In today’s Gospel, three men are entrusted with money -- five, two and one talents -- to each according to their ability. Two of them put the money to use; the other puts it in storage. Our story emphasizes the profit the first two made for their master, that they were industrious. But what is implied is that they were grateful. They were grateful that the master had entrusted them with the money and they wanted to put it to good use -- partly out of a desire to please the master and partly because they felt honored that the master trusted them. They were grateful.
By contrast, the third servant didn’t seem to care much. He wasn’t grateful. He didn’t have much desire to please the master. So, he just put the money in storage and forgot about it.
In less than two weeks you and I celebrate the feast of Thanksgiving. We thank God for all the wonderful blessings he has showered upon us in this country: the fertile land, the economic opportunities, all our freedoms, our present position of power in the world. And we thank him for all the blessings he has showered on our individual families: our home, our marriage, our children, our job, our health even in this time of the COVID-19 pandemic, our intelligence, our friends.
We tell God we’re grateful. But you know, words are cheap. Anybody can say “thank you” and on Nov. 26 most people in our country will do so in the midst of a big Thanksgiving banquet. We speak our thanks and even ritualize our thanks with a celebration, but this doesn’t mean much unless we also show our thanks. And how do we show our gratitude? By putting these gifts of God to good use.
Most of the things we thank God for on Thanksgiving are collective gifts, gifts that none of us truly possesses unless all of us possess it. I cannot be truly free unless you are also truly free. A husband cannot have a good marriage unless his wife also has a good marriage. And so, if we are truly grateful, the way we put these gifts to use will also be collective. We have a basically good economy that should be able to produce good jobs for everyone. America’s position of importance in the world is not so that we can better pursue our own self-interest; rather, it is so that we can use that power to make the world a better place. Your intelligence is not just for your benefit, but rather for the benefit of all of us.

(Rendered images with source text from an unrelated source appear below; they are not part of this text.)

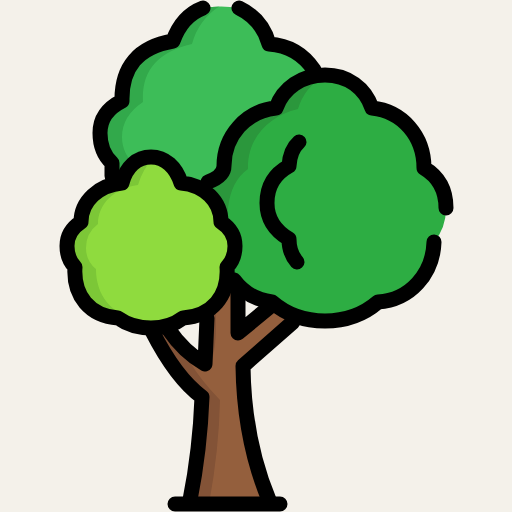
<!DOCTYPE html>
<html lang="en">
<head>
<meta charset="utf-8">
<title>Tree icon</title>
<style>
:root {
  --paper: #f4f1ea;
  --ink: #000;
  --back-leaf: #3dbd58;
  --back-shade: #32a94b;
  --front-leaf: #2dad43;
  --front-shade: #2b973c;
  --small-leaf: #8fdb3e;
  --small-shade: #7cc737;
  --bark: #945f3d;
  --bark-shade: #835337;
}
html, body { margin: 0; height: 100%; overflow: hidden; background: var(--paper); }
svg { display: block; width: 512px; height: 512px; }
.outline { fill: none; stroke: var(--ink); stroke-width: 15; stroke-linecap: round; stroke-linejoin: round; }
</style>
</head>
<body>
<svg viewBox="0 0 512 512" role="img" aria-label="Tree with three round green crowns">
  <defs>
    <path id="back-crown" d="M203 8Q221 5 239 8Q262 19 269 44Q298 46 314 70L300 190H112V163Q100 152 100 133Q100 112 122 101Q121 50 173 41Q182 16 203 8Z"/>
    <path id="front-crown" d="M276 108C283 88 302 75 325 75S365 88 372 108C402 111 424 136 424 168Q446 181 446 208Q446 228 434 242C433 274 410 300 378 302Q356 321 325 321T272 302Q248 299 234 280L208 182Q224 176 224 166C224 136 246 111 276 108Z"/>
    <path id="small-crown" d="M122 183C126 167 137 157 151 157S176 167 181 183C204 185 221 201 221 222Q235 231 235 246Q235 259 227 267C229 296 212 316 183 318Q170 328 151 328T118 318C90 316 73 296 75 267Q67 259 67 246Q67 231 81 222C81 201 99 185 122 183Z"/>
    <path id="trunk" d="M152 331Q176 378 202 397Q200 450 190 504H270Q244 440 243 366L293 322L272 305L238 333V285H208L205 364Q181 350 169 330Z"/>
    <clipPath id="back-clip"><use href="#back-crown"/></clipPath>
    <clipPath id="front-clip"><use href="#front-crown"/></clipPath>
    <clipPath id="small-clip"><use href="#small-crown"/></clipPath>
    <clipPath id="trunk-clip"><use href="#trunk"/></clipPath>
  </defs>

  <rect width="512" height="512" fill="var(--paper)"/>

  <g id="trunk-group">
    <use href="#trunk" fill="var(--bark)"/>
    <path clip-path="url(#trunk-clip)" fill="var(--bark-shade)" d="M145 325H176Q181 360 220 400Q219 450 209 504H180ZM207 285H216V330Q215 365 204 372Z"/>
    <path class="outline" d="M152 331Q176 378 202 397Q200 450 190 500M293 322L243 366Q244 440 269 500"/>
    <path class="outline" d="M169 330Q184 352 205 364L207 318M238 285V333L272 305M175 504H280"/>
  </g>

  <g id="back-crown-group">
    <use href="#back-crown" fill="var(--back-leaf)"/>
    <path clip-path="url(#back-clip)" fill="var(--back-shade)" d="M90 0H231Q200 14 192 44Q140 56 143 102Q122 116 122 137Q122 154 136 166V195H90Z"/>
    <path class="outline" d="M203 8Q182 16 173 41Q121 50 122 101Q100 112 100 133Q100 152 112 163V176M239 8Q262 19 269 44Q298 46 314 70"/>
  </g>

  <g id="front-crown-group">
    <use href="#front-crown" fill="var(--front-leaf)"/>
    <path clip-path="url(#front-clip)" fill="var(--front-shade)" d="M200 70H336Q306 82 298 109C268 116 247 139 248 169Q231 181 228 208V290H200Z"/>
    <path class="outline" d="M208 182Q224 176 224 166C224 136 246 111 276 108C283 88 302 75 325 75S365 88 372 108C402 111 424 136 424 168Q446 181 446 208M434 242C433 274 410 300 378 302Q356 321 325 321T272 302Q248 299 234 280"/>
    <path class="outline" d="M299 142Q290 150 289 166Q267 178 267 203Q267 226 289 239Q289 253 297 262"/>
  </g>

  <g id="small-crown-group">
    <use href="#small-crown" fill="var(--small-leaf)"/>
    <path clip-path="url(#small-clip)" fill="var(--small-shade)" d="M60 150H162Q144 164 138 185C114 188 98 204 98 224Q86 233 86 248Q86 261 96 269C96 294 110 315 140 320L145 335H60Z"/>
    <use href="#small-crown" class="outline"/>
  </g>
</svg>
</body>
</html>
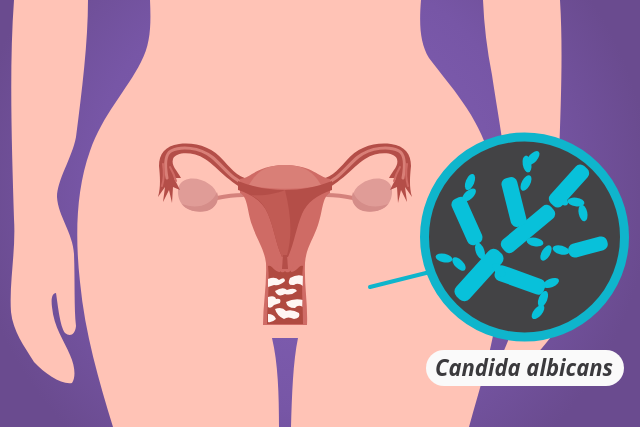
<!DOCTYPE html>
<html lang="en">
<head>
<meta charset="utf-8">
<title>Candida albicans</title>
<style>
:root{
  --purple:#6b4c90; --purple-light:#7c5cae; --skin:#ffc3b6;
  --organ:#cf6b65; --organ-light:#d97f77; --organ-deep:#b44e48; --canal:#b04a40;
  --ovary:#e09c97; --ovary-shade:#d58d89; --discharge:#fff6f3;
  --cyan:#0fb5cc; --fungus:#08c1da; --lens:#434345;
  --label:#fafafa; --ink:#3b3a3d;
}
html,body{margin:0;padding:0}
body{width:640px;height:427px;overflow:hidden;position:relative;background:var(--purple)}
.illustration{display:block;width:640px;height:427px}
.skin{fill:var(--skin)}
.backdrop{fill:url(#backdrop-glow)}
.tube{fill:none;stroke-linecap:round;stroke-linejoin:round}
.fungus{fill:var(--fungus)}
.label{position:absolute;left:426px;top:350px;width:198px;height:36px;border-radius:18px;background:var(--label);margin:0}
.label text{font:italic 700 23px "Open Sans","Noto Sans",sans-serif;fill:var(--ink)}
</style>
</head>
<body>
<svg class="illustration" viewBox="0 0 640 427" role="img" aria-label="Female pelvis with the uterus and a magnified view of Candida albicans">
  <defs>
    <radialGradient id="backdrop-glow" gradientUnits="userSpaceOnUse" cx="310" cy="190" r="340">
      <stop offset="0" stop-color="#8362b8"/>
      <stop offset=".65" stop-color="#7756a6"/>
      <stop offset="1" stop-color="#6a4b8f"/>
    </radialGradient>
    <clipPath id="canal-clip"><path d="M268 270H303L302 323H268Z"/></clipPath>
    <ellipse id="spore" rx="8.5" ry="4.3"/>
    <g id="adnexa">
      <path class="tube" stroke="#d4827c" stroke-width="4" d="M243 195Q231 195 217 198"/>
      <path fill="var(--ovary)" d="M179 186C184 176 199 177 209 184C219 190 220 202 212 208C203 214 186 212 181 203C178 198 177 191 179 186Z"/>
      <path fill="var(--ovary-shade)" d="M217 192C220 200 216 208 207 211C198 213 187 211 182 204C195 209 211 207 217 192Z"/>
      <path fill="var(--organ-deep)" d="M254 180C240 179 233 171 224 161C212 147 196 142 179 144C165 146 159 154 159 166C160 176 161 187 158 197L165 187L163 202L169 190L172 203L173 187L180 190L174 178L181 178C177 170 171 166 173 159C176 152 192 151 205 159C219 168 232 187 254 193Z"/>
      <path class="tube" stroke="var(--organ-light)" stroke-width="3" d="M247 185C232 180 224 167 212 157C199 147 181 146 171 151C164 155 165 167 167 178"/>
      <path class="tube" stroke="var(--organ)" stroke-width="2" d="M163 164Q165 176 162 186M170 167Q174 174 176 181"/>
    </g>
  </defs>

  <rect class="backdrop" width="640" height="427"/>

  <g id="body">
    <path class="skin" d="M150 0C151 24 151 43 141 62C127 90 103 114 90 151C76 190 75 237 80 282C85 334 99 381 113 427H279C279 394 278 363 272 338H298C293 362 292 394 291 427H469C480 387 493 348 499 300C504 253 503 206 490 158C478 115 450 86 429 58C420 43 419 25 421 0Z"/>
    <path class="skin" d="M14 0H88C88 42 82 91 76 137C72 158 57 180 57 197C58 216 73 233 74 254C75 280 74 309 76 326C75 335 70 337 65 333C60 326 58 306 56 293C52 293 51 299 52 307C54 328 64 340 70 355C75 366 76 377 72 383C62 385 45 374 34 362C24 346 13 331 11 312C9 282 16 251 14 219C12 151 9 69 14 0Z"/>
    <path class="skin" d="M483 0H560C563 50 561 99 559 158C559 232 569 290 559 326C548 342 536 356 522 367C512 377 501 384 497 380C494 366 505 352 510 335L496 320C495 268 513 223 507 180C505 151 497 109 492 75C487 50 484 25 483 0Z"/>
  </g>

  <g id="uterus">
    <use href="#adnexa"/>
    <use href="#adnexa" transform="translate(570 0) scale(-1 1)"/>
    <path fill="var(--organ)" d="M240 179C253 177 255 166 285 165C315 166 317 177 330 179V193C322 197 323 211 318 225C313 240 306 248 305 263C304 284 308 305 307 325H263C263 304 267 284 266 263C264 248 257 240 252 225C247 211 248 197 240 193Z"/>
    <path fill="var(--organ-light)" d="M249 185C258 168 271 165 285 165C300 165 312 169 321 185C306 190 264 190 249 185Z"/>
    <path fill="var(--organ-deep)" d="M238 181C253 187 269 190 285 190C301 190 317 187 332 181V190C317 195 307 202 302 214C296 228 294 244 288 257V267H282V257C276 244 274 228 268 214C263 202 253 195 238 190Z"/>
    <path fill="#c15b54" d="M285 190C291 215 293 236 286 259V267H282V257C276 244 274 228 268 214C264 204 258 199 251 195C264 196 276 194 285 190Z"/>
    <path fill="var(--canal)" d="M268 266C272 264 274 272 280 272L282 261H289L291 272C297 272 299 264 303 266C301 284 303 304 303 324H267C267 304 270 284 268 266Z"/>
    <path fill="var(--organ)" d="M276 262C278 272 283 274 285 271C287 274 293 272 294 262L289 257H281Z"/>
    <path fill="var(--organ-deep)" d="M283 255H287L288 269H282Z"/>
    <g id="discharge" fill="var(--discharge)" clip-path="url(#canal-clip)">
      <path d="M268 279Q275 276 279 280Q285 276 285 281Q280 286 274 285L268 287Z"/>
      <path d="M290 278Q297 274 303 276V286Q298 282 294 285Q286 286 290 278Z"/>
      <path d="M275 291Q283 286 287 290Q295 287 297 291Q291 296 285 294Q278 298 275 291Z"/>
      <path d="M268 297Q275 295 276 299Q282 298 280 303L274 305Q271 309 268 307Z"/>
      <path d="M286 302Q294 298 303 300V307Q298 304 295 308Q287 308 286 302Z"/>
      <path d="M275 309Q282 306 286 311Q292 309 299 313Q301 318 294 319Q288 316 284 319Q277 316 275 309Z"/>
      <path d="M268 314Q274 314 276 319Q272 323 268 322Z"/>
    </g>
  </g>

  <g id="magnifier">
    <path d="M370 287L430 272" stroke="var(--cyan)" stroke-width="4" stroke-linecap="round"/>
    <circle cx="524.500" cy="237" r="100" fill="var(--lens)" stroke="var(--cyan)" stroke-width="9"/>
    <g id="candida" class="fungus">
      <g id="hyphae">
        <rect x="-31" y="-9" width="62" height="18" rx="7" transform="translate(479 275) rotate(-48)"/>
        <rect x="-32" y="-8" width="64" height="16" rx="6" transform="translate(528 229) rotate(-40)"/>
        <rect x="-25" y="-8" width="50" height="16" rx="6" transform="translate(569 186) rotate(-48)"/>
        <rect x="-25" y="-8" width="50" height="16" rx="6" transform="translate(467 221) rotate(66)"/>
        <rect x="-25" y="-8" width="50" height="16" rx="6" transform="translate(514 202) rotate(76)"/>
        <rect x="-26" y="-8" width="52" height="16" rx="6" transform="translate(520 280) rotate(20)"/>
        <rect x="-20" y="-7" width="40" height="14" rx="6" transform="translate(588 247) rotate(-15)"/>
      </g>
      <g id="spores">
        <use href="#spore" transform="translate(470 182) rotate(-68)"/>
        <use href="#spore" transform="translate(469 195) rotate(-42)"/>
        <use href="#spore" transform="translate(480 251) rotate(70)"/>
        <use href="#spore" transform="translate(444 258) rotate(12)"/>
        <use href="#spore" transform="translate(459 264) rotate(45)"/>
        <use href="#spore" transform="translate(527 164) rotate(80)"/>
        <use href="#spore" transform="translate(533 158) rotate(-48)"/>
        <use href="#spore" transform="translate(526 183) rotate(-62)"/>
        <use href="#spore" transform="translate(561 199) rotate(40)"/>
        <use href="#spore" transform="translate(576 202) rotate(8)"/>
        <use href="#spore" transform="translate(583 213) rotate(78)"/>
        <use href="#spore" transform="translate(535 242) rotate(10)"/>
        <use href="#spore" transform="translate(546 253) rotate(-60)"/>
        <use href="#spore" transform="translate(561 250) rotate(15)"/>
        <use href="#spore" transform="translate(551 283) rotate(-22)"/>
        <use href="#spore" transform="translate(543 299) rotate(-68)"/>
        <use href="#spore" transform="translate(538 312) rotate(-50)"/>
        <use href="#spore" transform="translate(499 270) rotate(50)"/>
      </g>
    </g>
  </g>
</svg>
<p class="label"><svg width="198" height="36" viewBox="0 0 198 36"><text x="9" y="26" textLength="178" lengthAdjust="spacingAndGlyphs">Candida albicans</text></svg></p>
</body>
</html>
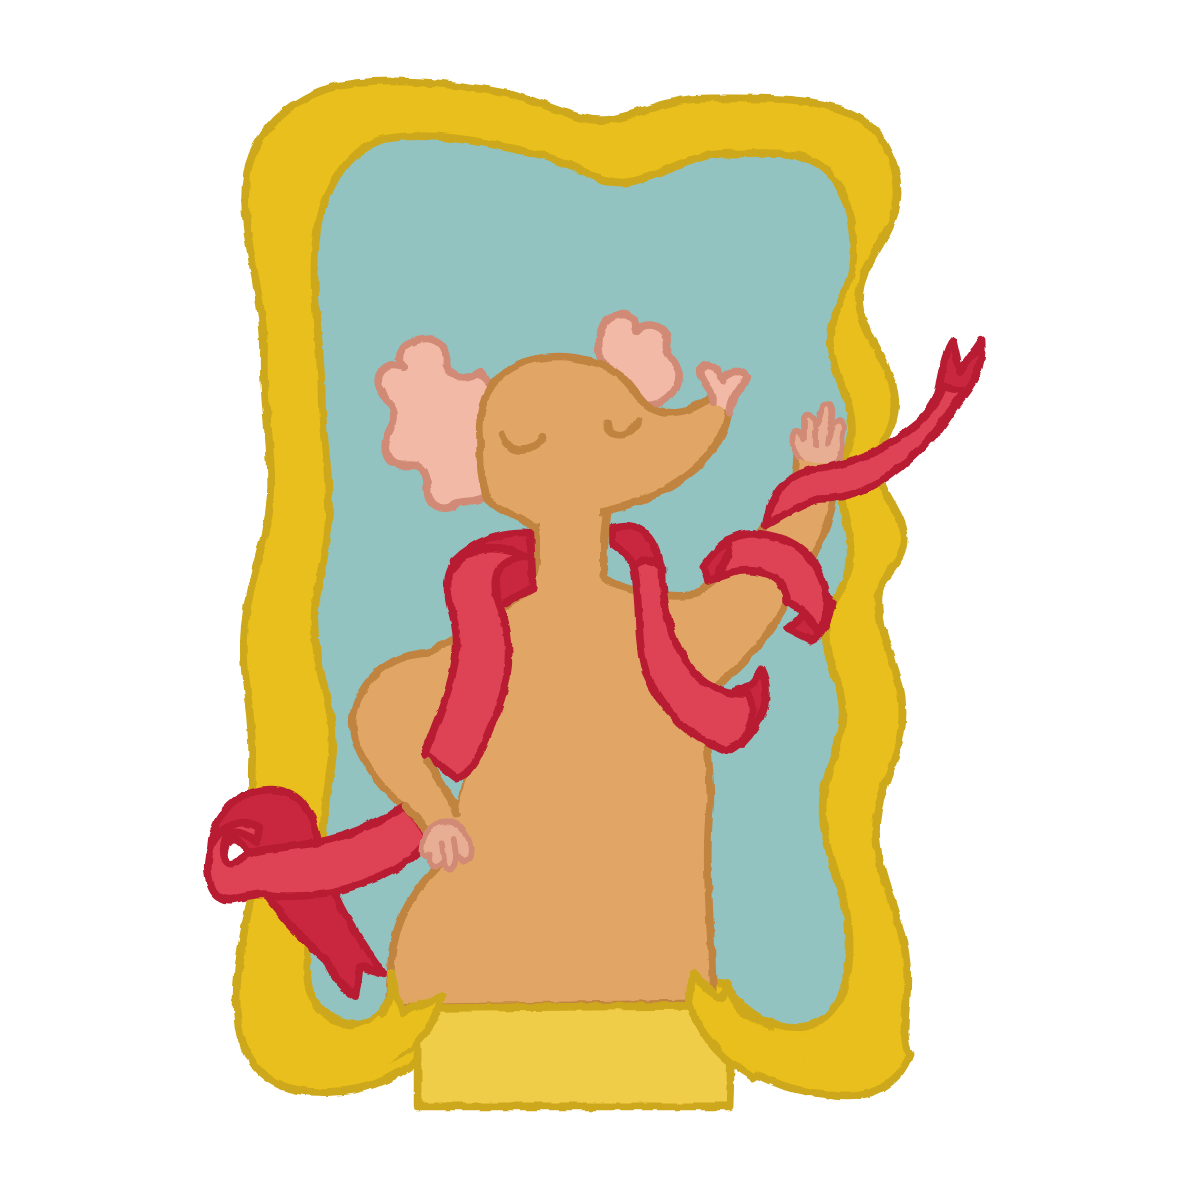
<!DOCTYPE html>
<html lang="en">
<head>
<meta charset="utf-8">
<title>Shrew with a red ribbon</title>
<style>
:root {
  --paper: #ffffff;
  --gold: #e8bf1a;
  --gold-line: #cda81a;
  --plaque: #f0cd48;
  --glass: #92c3c0;
  --fur: #e1a665;
  --fur-line: #c08340;
  --pink: #f1b9a6;
  --pink-line: #d08a74;
  --paw: #e7ae93;
  --ribbon: #de4254;
  --ribbon-shade: #c92840;
  --ribbon-line: #b81c31;
}
html, body { margin: 0; background: var(--paper); }
body { width: 1188px; height: 1200px; overflow: hidden; }
.illustration { display: block; width: 1188px; height: 1200px; }
.illustration path { stroke-width: 3.2; stroke-linejoin: round; stroke-linecap: round; }
.frame { fill: var(--gold); stroke: var(--gold-line); }
.glass { fill: var(--glass); stroke: var(--gold-line); }
.plaque { fill: var(--plaque); stroke: var(--gold-line); }
.fur { fill: var(--fur); stroke: var(--fur-line); }
.fur-fill { fill: var(--fur); stroke: none; }
.fur-line { fill: none; stroke: var(--fur-line); }
.pink { fill: var(--pink); stroke: var(--pink-line); }
.paw { fill: var(--paw); stroke: var(--pink-line); }
.illustration .paw, .illustration .paw-line { stroke-width: 2.4; }
.paw-line { fill: none; stroke: var(--pink-line); }
.ribbon { fill: var(--ribbon); stroke: var(--ribbon-line); }
.ribbon-shade { fill: var(--ribbon-shade); stroke: var(--ribbon-line); }
</style>
</head>
<body>
<svg class="illustration" viewBox="0 0 495 500" role="img" aria-label="A shrew wrapped in a red ribbon poses with closed eyes in a wavy gold frame">
  <defs>
    <filter id="hand-drawn" x="0" y="0" width="495" height="500" filterUnits="userSpaceOnUse">
      <feTurbulence type="fractalNoise" baseFrequency="0.16" numOctaves="2" seed="4" result="grain"/>
      <feDisplacementMap in="SourceGraphic" in2="grain" scale="2.2" xChannelSelector="R" yChannelSelector="G"/>
    </filter>
  </defs>
  <g filter="url(#hand-drawn)">

    <g id="mirror-frame">
      <path class="frame" d="M103 72C106 55 121 42 136 37C158 31 191 35 211 39C229 43 240 51 252 50C266 49 274 41 296 41C318 41 337 40 354 47C367 53 374 66 374 80C374 99 357 109 358 126C359 140 371 150 373 166C374 179 365 185 366 196C367 206 376 213 377 224C377 235 366 239 366 250C366 268 377 280 376 299C375 318 365 329 365 346C365 367 379 386 378 410C378 421 375 433 379 439C374 454 359 459 345 456C330 455 310 449 299 433L183 433C171 447 154 456 133 455C115 455 104 447 100 431C96 413 101 391 105 372C109 350 104 337 105 318C106 296 100 283 102 261C104 238 113 222 113 202C113 180 109 166 110 146C110 121 99 96 103 72Z"/>
      <path class="glass" d="M132 97C134 80 145 62 160 58C180 54 207 60 226 65C243 69 249 77 261 76C276 74 285 64 304 64C321 64 337 61 347 74C354 84 357 98 355 112C353 125 344 132 346 145C348 160 355 165 355 179C355 189 349 193 350 202C351 216 356 224 354 236C352 247 344 251 344 264C344 277 352 285 351 299C350 315 341 324 343 342C345 360 354 374 354 394C354 414 347 427 333 428C317 428 308 419 302 410L163 407C166 419 160 426 148 427C136 426 128 418 128 405C128 384 134 363 135 343C136 325 140 315 138 300C136 286 131 276 131 259C131 242 138 229 137 209C137 192 134 181 134 163C134 146 129 119 132 97Z"/>
    </g>

    <g id="tail-end-of-ribbon">
      <path class="ribbon-shade" d="M88 352C89 339 99 329 113 329C126 329 131 340 133 353C137 371 149 391 160 406L150 403L148 415C142 411 138 405 136 400C126 391 111 377 106 363C103 350 96 346 94 354Z"/>
    </g>

    <g id="ears">
      <path class="pink" d="M200 155C194 159 188 158 186 152C187 143 180 139 173 142C166 144 165 151 168 153C160 150 155 157 159 163C163 169 166 172 163 178C158 187 161 194 168 194C175 193 178 195 178 203C178 211 185 214 190 210C194 208 198 210 204 206L208 166Z"/>
      <path class="pink" d="M251 151C247 141 251 132 259 131C265 131 266 136 265 138C270 133 278 136 278 142C276 148 283 151 283 156C283 163 277 169 269 169L262 162Z"/>
    </g>

    <g id="body">
      <path class="fur" d="M222 217C225 228 224 237 220 246C207 255 192 266 178 272C162 273 150 283 147 299C146 314 158 327 169 337L180 349L186 358C174 368 164 383 163 401L162 420L297 418C297 389 293 361 296 334C296 318 294 305 293 289C306 282 320 266 328 251C339 235 347 216 349 199L343 186L332 187C333 200 327 213 318 220C310 231 299 242 288 248C276 249 262 247 252 241C250 232 252 222 253 211Z"/>
      <path class="glass" style="stroke:var(--fur-line)" d="M187 290C183 299 178 308 178 317C182 323 186 331 191 337C193 330 194 326 197 319L201 294Z"/>
      <path class="fur-fill" d="M194 325C200 316 204 300 211 281L221 286L221 340L191 362L189 340Z"/>
    </g>

    <g id="head">
      <path class="fur" d="M223 220C216 215 208 213 203 208C200 199 200 190 200 181C199 167 205 156 218 151C232 146 249 149 259 157C266 163 267 171 277 172C285 172 294 169 299 162L304 167C304 177 299 185 294 191C286 199 274 208 252 213Z"/>
      <path class="fur-fill" d="M225 206H250L250 246L225 247Z"/>
      <path class="pink" d="M297 168C298 162 291 159 292 154C294 150 299 153 301 158C303 155 308 153 311 157C310 161 305 164 304 172"/>
      <path class="fur-line" d="M209 181C211 189 222 190 226 182M253 176C253 183 263 183 266 175"/>
    </g>

    <g id="raised-paw">
      <path class="paw" d="M332 189C329 184 330 178 333 180L335 183L335 174C337 171 340 174 340 178L343 169C346 166 348 170 346 177L350 175C353 176 351 180 351 183C352 190 348 196 343 196C338 196 335 193 332 189Z"/>
      <path class="paw-line" d="M340 180L340 185M346 179L345 185"/>
      <path class="fur-fill" d="M333 191L348 194L348 204L332 202Z"/>
    </g>

    <g id="ribbon">
      <path class="ribbon-shade" d="M189 234C198 225 210 221 221 222L222 245L207 253L197 236Z"/>
      <path class="ribbon" d="M188 237C195 228 206 226 219 232C207 233 204 240 208 252C215 269 212 287 204 304C200 314 197 323 190 324L177 314C183 297 192 279 190 263C189 254 184 246 188 237Z"/>

      <path class="ribbon" d="M88 353C85 361 87 372 92 374C97 377 104 371 113 373C134 375 155 369 171 358C176 354 179 350 179 348L169 336C157 343 143 350 126 352C114 354 105 353 99 359C94 362 92 357 94 349C97 345 103 347 107 351L108 345C101 340 91 344 88 353Z"/>

      <path class="ribbon-shade" d="M255 220C264 217 273 221 275 237L265 238C262 231 258 228 255 226Z"/>
      <path class="ribbon-shade" d="M306 288C315 286 316 280 317 279C322 289 318 301 309 310Z"/>
      <path class="ribbon" d="M264 236C268 232 273 233 276 237C276 250 278 264 286 276C292 285 302 290 312 289C316 298 312 309 303 313C288 308 276 297 269 280C265 267 267 248 264 236Z"/>

      <path class="ribbon-shade" d="M293 236C299 227 306 222 314 222L316 235L295 242Z"/>
      <path class="ribbon-shade" d="M328 262C333 260 338 252 340 244L347 251C345 259 343 265 338 267Z"/>
      <path class="ribbon" d="M303 225C316 219 333 224 340 236C344 243 347 252 341 264C337 255 331 252 328 251C328 241 317 234 299 240C302 234 305 230 303 225Z"/>

      <path class="ribbon-shade" d="M387 170C393 163 391 152 397 142L400 155L409 142C410 153 405 161 398 169L389 182Z"/>
      <path class="ribbon" d="M319 219C321 207 326 199 337 196C354 194 369 188 383 176C388 171 392 166 393 161L402 163C394 174 387 184 379 191C368 202 354 208 341 208C333 210 327 215 319 219Z"/>
    </g>

    <g id="lower-paw">
      <path class="fur-fill" d="M171 333L179 319L189 337L190 345L180 349Z"/>
      <path class="fur-line" d="M178 317C182 325 188 331 190 339M169 336L179 347"/>
      <path class="paw" d="M179 345C183 341 190 341 194 347C197 352 197 358 193 359L190 356C190 362 186 365 185 359C182 363 178 361 179 356C175 359 175 353 179 345Z"/>
      <path class="paw-line" d="M184 351L185 358M189 350L190 356"/>
    </g>

    <g id="plaque">
      <path class="plaque" d="M174 424L183 420L297 419L305 427L304 461L174 461Z"/>
      <path class="frame" d="M163 405C164 415 162 421 154 426C148 431 147 436 158 443C171 439 181 430 184 415C178 418 172 419 168 422C166 417 164 412 163 405Z"/>
      <path class="frame" d="M289 405C290 409 287 412 287 417C291 431 300 441 314 449C322 444 324 435 320 427C311 425 306 419 303 410L301 416C296 414 292 410 289 405Z"/>
      <path class="frame" style="stroke:none" d="M136 431C147 429 153 427 158 423L174 432C168 441 157 448 142 451Z"/>
      <path class="frame" style="stroke:none" d="M312 425C320 430 329 431 337 430L333 451C321 450 310 445 303 436Z"/>
    </g>

  </g>
</svg>
</body>
</html>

My friends, each of us individually and all of us collectively have been given many gifts by God. In this, we are like the people in our Gospel reading. We too have been entrusted with talents; in both senses of the term, talents as in a unit of money, the original meaning of the term, and also talents as in abilities that God has given each of us. This Thanksgiving, let us be sure that we are putting these gifts to good use. That’s the way to truly show our gratitude to God.
Please read our Comments Policy before posting.Article comments powered by Disqus